Fayette County was one of a handful of counties that reached a level three snow emergency due to impassable roads and very low visibility. The level three snow emergency lasted from approximately 1:30 p.m. on Friday, Dec. 23 until it shifted to a level two at 8:30 a.m. on Saturday, Dec. 24. Fayette County remained on a level two until it was changed to level one at 11 a.m. on Christmas morning, and the level one snow emergency was lifted around 5 p.m. on Monday evening.
Fayette County Engineer Steve Luebbe spoke with the Record-Herald about the recent winter storm on Tuesday. According to Luebbe, there aren’t any roads in the county that are currently shut down, but there were a couple that they struggled to keep open throughout the weekend due to the wind.
So, what were the biggest challenges for the engineer’s office crews with this particular storm?
“The high winds and excessive cold certainly made this storm more of a challenge,” Luebbe said. “Visibility was cut way down and the constant and immediate drifting can make it difficult to just stay on the road. The trucks also began to have issues in such extreme cold, so it becomes more difficult to keep everyone out on their route.”
When asked about the current salt supply, Luebbe replied, “We are fully stocked with salt. For storms like this weekend, we don’t put down salt. Its effectiveness is zero, and in fact it can worsen roadway conditions when the wind blows that much. Today (Tuesday), we’re putting it down since the temperatures have risen to the point that it is effective. The weather conditions dictate how we treat the roads to get the best possible results from the resources we have. There is not a ‘one size fits all’ approach to clearing the roads.”
Luebbe finished by giving thanks to those who worked on clearing the roads over the weekend.
“I think our highway workers did an incredible job for Fayette County during this storm. They worked long hours all weekend, spending a lot of time away from their families this Christmas. I’m not sure people appreciate how stressful driving a snow plow can be, both mentally and physically. We’re lucky to have a crew that cares so much about what they do,” he said.

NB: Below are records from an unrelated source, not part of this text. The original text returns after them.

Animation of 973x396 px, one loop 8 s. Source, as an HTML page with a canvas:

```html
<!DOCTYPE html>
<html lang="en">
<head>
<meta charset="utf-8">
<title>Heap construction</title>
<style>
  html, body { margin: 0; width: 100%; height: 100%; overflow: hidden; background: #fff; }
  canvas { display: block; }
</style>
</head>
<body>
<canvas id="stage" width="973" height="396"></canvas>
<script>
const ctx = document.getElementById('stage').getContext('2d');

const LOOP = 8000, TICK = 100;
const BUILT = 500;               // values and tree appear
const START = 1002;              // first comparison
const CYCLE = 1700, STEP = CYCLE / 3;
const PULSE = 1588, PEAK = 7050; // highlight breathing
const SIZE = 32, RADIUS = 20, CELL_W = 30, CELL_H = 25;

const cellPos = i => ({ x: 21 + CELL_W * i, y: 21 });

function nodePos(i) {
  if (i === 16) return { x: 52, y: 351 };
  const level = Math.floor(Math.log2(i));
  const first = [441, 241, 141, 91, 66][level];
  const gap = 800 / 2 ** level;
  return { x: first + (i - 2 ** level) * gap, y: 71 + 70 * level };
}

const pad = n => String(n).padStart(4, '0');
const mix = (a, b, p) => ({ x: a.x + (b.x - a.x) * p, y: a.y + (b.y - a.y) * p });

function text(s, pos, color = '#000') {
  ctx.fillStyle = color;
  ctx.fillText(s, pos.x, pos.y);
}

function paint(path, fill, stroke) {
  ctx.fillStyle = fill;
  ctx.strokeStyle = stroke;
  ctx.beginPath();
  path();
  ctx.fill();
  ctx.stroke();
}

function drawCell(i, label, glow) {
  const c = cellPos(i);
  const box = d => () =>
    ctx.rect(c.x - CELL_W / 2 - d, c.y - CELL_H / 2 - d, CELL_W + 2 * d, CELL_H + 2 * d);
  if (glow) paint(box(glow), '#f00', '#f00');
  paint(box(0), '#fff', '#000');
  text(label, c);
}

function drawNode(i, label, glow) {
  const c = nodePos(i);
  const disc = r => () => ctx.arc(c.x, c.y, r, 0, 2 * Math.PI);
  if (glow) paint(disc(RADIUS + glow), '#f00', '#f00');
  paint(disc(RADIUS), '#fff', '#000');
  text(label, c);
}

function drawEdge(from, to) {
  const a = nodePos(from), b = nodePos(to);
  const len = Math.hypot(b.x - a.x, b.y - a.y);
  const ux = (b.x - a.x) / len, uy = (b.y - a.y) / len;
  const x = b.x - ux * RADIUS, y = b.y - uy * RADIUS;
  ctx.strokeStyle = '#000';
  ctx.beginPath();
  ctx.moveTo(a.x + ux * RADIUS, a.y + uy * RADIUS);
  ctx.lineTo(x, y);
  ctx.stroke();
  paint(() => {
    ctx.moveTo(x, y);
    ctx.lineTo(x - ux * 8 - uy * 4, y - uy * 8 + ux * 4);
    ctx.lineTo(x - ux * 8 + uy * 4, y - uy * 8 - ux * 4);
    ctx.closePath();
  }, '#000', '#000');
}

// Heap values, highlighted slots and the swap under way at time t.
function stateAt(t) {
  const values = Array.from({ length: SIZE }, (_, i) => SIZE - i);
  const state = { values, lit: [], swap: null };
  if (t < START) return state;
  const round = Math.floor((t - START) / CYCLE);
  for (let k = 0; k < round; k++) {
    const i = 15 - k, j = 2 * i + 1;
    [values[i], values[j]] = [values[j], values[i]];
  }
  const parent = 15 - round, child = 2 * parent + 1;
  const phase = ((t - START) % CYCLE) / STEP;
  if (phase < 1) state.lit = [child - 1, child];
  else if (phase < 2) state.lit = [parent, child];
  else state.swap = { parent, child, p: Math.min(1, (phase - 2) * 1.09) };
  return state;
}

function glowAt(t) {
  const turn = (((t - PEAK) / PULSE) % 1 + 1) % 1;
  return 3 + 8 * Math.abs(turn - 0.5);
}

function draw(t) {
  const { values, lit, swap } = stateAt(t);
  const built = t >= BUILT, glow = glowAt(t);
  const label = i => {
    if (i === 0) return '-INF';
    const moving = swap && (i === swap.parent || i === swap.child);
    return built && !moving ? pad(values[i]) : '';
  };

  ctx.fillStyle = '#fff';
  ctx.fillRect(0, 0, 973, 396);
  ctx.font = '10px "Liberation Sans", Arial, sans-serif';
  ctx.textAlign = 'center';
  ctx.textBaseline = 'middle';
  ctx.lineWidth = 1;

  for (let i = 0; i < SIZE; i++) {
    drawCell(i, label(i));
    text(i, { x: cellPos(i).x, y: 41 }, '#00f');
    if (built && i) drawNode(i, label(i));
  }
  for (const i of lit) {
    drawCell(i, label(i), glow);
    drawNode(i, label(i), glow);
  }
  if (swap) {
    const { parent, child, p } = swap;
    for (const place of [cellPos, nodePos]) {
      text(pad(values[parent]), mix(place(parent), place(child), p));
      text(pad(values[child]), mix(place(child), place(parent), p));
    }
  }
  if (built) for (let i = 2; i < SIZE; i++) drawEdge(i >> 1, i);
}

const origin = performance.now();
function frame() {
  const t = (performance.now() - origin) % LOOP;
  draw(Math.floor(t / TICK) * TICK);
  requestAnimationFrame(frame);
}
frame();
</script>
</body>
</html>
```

While Christmas weekend saw negative temperatures with snow and high winds, New Year’s Eve weekend is predicted to have temperatures in the 50s with mild winds and rain in the forecast.